→ What needs to be done
Filter these records by the string "border", copying each line that holds it.

→ Exercise material
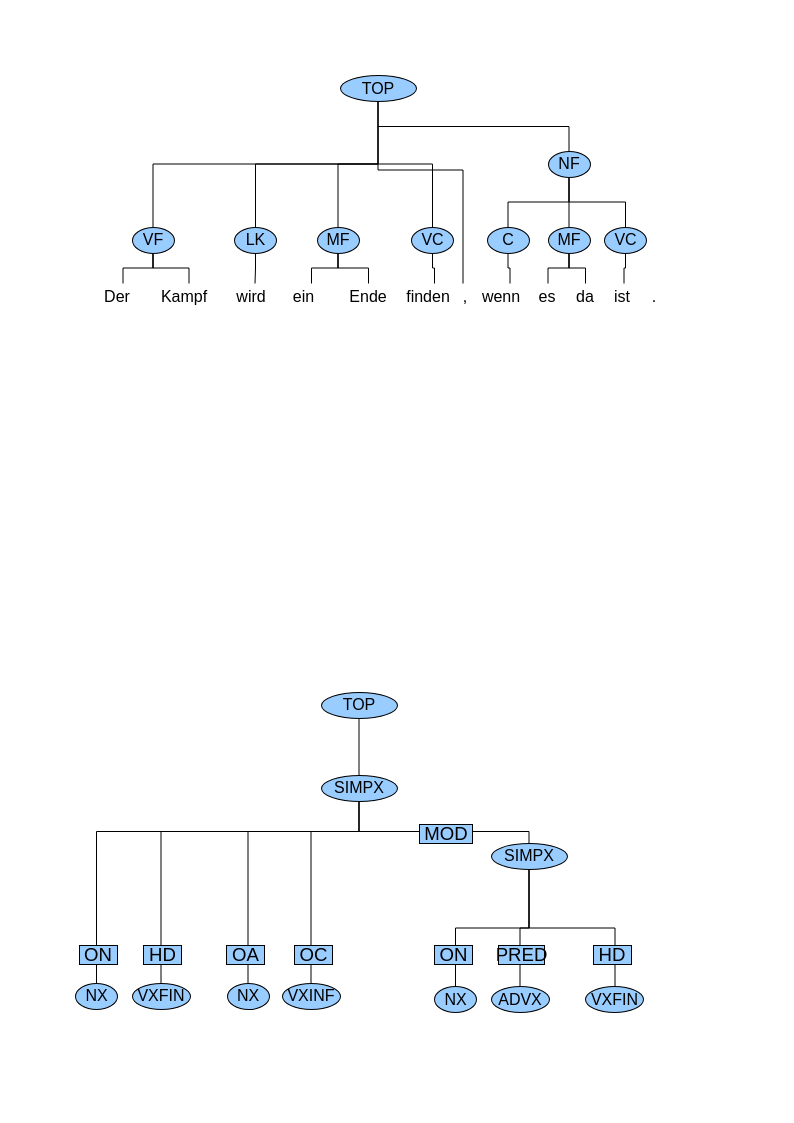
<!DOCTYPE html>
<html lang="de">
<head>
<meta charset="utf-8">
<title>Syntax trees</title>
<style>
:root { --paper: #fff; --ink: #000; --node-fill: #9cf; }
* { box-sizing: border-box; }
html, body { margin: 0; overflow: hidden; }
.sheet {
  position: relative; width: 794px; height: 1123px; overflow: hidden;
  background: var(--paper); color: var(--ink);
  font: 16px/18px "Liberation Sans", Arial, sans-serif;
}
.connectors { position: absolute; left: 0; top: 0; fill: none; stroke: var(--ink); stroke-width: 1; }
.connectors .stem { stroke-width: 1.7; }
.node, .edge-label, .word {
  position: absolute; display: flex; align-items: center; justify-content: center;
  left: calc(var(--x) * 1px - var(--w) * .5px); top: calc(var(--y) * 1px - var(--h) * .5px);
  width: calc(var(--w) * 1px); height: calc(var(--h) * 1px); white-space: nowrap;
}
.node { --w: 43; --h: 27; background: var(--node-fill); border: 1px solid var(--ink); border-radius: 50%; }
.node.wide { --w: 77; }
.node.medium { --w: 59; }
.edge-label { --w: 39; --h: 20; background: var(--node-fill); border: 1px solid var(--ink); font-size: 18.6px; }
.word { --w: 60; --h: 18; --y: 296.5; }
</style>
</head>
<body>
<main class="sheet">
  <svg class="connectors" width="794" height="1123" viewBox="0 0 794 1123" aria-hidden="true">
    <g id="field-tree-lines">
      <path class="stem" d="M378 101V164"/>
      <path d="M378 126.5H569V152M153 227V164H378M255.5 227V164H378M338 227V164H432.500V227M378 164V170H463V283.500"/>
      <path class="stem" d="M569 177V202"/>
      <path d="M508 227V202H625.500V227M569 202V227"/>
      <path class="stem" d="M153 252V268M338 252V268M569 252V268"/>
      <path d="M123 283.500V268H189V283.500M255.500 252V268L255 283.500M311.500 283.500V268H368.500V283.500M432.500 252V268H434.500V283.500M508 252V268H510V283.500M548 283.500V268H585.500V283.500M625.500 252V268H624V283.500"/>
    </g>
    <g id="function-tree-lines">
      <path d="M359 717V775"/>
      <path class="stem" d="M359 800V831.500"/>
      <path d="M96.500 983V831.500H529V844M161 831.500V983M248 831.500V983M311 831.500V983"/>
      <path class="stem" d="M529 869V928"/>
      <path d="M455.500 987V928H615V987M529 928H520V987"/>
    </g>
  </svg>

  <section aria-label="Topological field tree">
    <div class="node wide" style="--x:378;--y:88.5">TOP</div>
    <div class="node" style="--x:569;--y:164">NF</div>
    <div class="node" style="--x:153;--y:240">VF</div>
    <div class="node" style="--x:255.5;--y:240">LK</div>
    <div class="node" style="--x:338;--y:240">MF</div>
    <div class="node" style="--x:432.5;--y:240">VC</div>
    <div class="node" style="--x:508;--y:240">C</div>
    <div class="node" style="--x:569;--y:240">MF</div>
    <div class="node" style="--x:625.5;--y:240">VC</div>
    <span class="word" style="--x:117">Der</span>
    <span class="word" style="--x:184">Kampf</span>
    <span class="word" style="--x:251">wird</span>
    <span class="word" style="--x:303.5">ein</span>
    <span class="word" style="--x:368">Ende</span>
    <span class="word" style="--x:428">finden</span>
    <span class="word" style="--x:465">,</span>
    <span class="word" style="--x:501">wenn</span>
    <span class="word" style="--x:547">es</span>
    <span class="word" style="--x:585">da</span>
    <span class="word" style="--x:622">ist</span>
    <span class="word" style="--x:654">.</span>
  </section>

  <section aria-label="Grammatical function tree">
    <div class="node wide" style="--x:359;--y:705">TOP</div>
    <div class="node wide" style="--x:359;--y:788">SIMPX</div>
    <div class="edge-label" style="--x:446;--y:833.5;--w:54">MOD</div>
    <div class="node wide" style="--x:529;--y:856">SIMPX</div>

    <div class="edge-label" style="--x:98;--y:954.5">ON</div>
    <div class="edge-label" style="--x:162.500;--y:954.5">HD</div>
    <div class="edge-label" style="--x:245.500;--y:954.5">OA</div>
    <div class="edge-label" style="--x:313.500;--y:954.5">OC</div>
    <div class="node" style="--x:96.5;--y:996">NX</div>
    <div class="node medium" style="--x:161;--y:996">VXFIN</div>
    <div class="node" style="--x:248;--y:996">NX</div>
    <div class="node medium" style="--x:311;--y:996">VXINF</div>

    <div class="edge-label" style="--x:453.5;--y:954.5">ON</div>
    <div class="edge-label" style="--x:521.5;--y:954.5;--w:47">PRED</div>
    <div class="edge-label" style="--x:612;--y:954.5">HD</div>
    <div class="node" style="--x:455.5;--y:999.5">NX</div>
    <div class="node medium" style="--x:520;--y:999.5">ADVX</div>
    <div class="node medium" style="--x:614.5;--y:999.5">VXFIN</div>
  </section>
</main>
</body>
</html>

→ Task output
* { box-sizing: border-box; }
.node { --w: 43; --h: 27; background: var(--node-fill); border: 1px solid var(--ink); border-radius: 50%; }
.edge-label { --w: 39; --h: 20; background: var(--node-fill); border: 1px solid var(--ink); font-size: 18.6px; }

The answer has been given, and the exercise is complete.